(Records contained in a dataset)

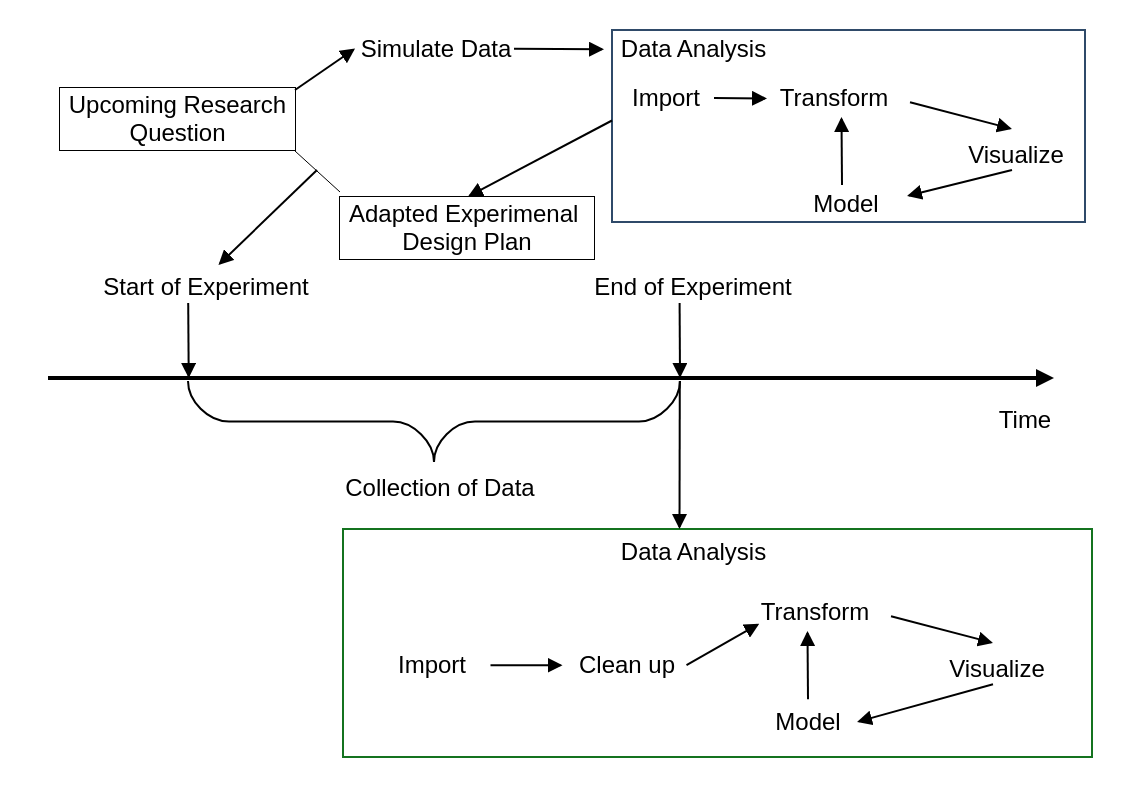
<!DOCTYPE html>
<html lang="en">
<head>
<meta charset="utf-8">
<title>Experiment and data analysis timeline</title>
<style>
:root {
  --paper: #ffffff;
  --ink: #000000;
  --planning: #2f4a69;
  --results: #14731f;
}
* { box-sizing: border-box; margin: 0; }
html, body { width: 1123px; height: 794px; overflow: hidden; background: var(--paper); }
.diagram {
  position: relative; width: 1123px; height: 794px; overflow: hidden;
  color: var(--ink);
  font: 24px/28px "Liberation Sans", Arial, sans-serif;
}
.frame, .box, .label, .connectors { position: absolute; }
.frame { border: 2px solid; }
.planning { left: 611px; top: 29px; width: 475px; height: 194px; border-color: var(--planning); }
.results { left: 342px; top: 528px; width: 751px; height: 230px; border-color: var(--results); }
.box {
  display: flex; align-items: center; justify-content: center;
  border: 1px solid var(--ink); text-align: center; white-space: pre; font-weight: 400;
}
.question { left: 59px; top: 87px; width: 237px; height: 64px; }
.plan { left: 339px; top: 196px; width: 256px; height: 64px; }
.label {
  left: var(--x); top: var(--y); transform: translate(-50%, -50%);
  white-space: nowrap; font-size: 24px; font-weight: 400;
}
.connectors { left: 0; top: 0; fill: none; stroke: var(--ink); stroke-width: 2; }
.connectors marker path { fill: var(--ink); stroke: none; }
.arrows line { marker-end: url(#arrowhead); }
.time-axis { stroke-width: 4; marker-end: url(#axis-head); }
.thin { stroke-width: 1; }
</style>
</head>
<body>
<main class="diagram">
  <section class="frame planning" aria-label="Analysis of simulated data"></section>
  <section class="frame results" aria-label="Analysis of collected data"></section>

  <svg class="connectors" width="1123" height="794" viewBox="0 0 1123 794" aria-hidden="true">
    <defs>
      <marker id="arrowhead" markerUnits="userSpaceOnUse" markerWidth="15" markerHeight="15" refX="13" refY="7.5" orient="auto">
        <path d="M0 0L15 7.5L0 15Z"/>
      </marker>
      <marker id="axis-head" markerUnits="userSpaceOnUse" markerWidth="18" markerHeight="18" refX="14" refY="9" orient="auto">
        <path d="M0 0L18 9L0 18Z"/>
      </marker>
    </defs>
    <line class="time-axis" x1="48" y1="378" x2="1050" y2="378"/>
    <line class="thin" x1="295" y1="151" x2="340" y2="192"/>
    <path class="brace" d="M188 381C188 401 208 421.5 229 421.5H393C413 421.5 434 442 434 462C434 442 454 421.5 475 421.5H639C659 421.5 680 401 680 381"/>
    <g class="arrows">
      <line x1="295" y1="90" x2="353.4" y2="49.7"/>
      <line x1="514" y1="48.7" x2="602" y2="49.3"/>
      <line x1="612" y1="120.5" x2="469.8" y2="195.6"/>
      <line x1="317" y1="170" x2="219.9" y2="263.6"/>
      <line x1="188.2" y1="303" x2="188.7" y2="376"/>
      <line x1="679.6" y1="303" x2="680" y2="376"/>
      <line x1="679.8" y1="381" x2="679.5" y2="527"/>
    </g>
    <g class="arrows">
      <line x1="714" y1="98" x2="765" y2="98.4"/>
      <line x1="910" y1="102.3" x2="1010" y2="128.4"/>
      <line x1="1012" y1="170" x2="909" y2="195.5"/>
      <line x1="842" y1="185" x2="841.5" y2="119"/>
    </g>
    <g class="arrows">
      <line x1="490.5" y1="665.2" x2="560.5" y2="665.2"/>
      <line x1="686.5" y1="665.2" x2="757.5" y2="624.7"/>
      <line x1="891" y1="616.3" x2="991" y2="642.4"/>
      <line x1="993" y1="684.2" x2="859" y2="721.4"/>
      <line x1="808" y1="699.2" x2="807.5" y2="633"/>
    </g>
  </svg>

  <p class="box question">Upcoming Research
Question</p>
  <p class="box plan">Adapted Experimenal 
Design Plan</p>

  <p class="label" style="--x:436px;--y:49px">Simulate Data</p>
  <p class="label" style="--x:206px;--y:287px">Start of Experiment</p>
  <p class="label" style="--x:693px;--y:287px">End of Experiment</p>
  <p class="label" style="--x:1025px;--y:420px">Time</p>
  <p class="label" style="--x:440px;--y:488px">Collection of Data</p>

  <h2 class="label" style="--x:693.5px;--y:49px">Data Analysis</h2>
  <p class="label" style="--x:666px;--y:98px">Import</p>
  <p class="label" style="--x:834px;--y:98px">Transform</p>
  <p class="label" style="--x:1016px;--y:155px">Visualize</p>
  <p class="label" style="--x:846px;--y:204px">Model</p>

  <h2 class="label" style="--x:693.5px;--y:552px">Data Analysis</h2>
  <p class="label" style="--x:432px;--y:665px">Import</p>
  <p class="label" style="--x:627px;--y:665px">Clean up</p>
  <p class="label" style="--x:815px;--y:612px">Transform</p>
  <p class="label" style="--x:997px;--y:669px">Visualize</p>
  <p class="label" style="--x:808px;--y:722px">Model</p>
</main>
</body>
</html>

DIRECTIONS ▸
This exercise asks for an exact copy of the lines from the first one in the data through the line that contains "color: var(--ink);", pictures excluded.

RESULT ▸
<!DOCTYPE html>
<html lang="en">
<head>
<meta charset="utf-8">
<title>Experiment and data analysis timeline</title>
<style>
:root {
  --paper: #ffffff;
  --ink: #000000;
  --planning: #2f4a69;
  --results: #14731f;
}
* { box-sizing: border-box; margin: 0; }
html, body { width: 1123px; height: 794px; overflow: hidden; background: var(--paper); }
.diagram {
  position: relative; width: 1123px; height: 794px; overflow: hidden;
  color: var(--ink);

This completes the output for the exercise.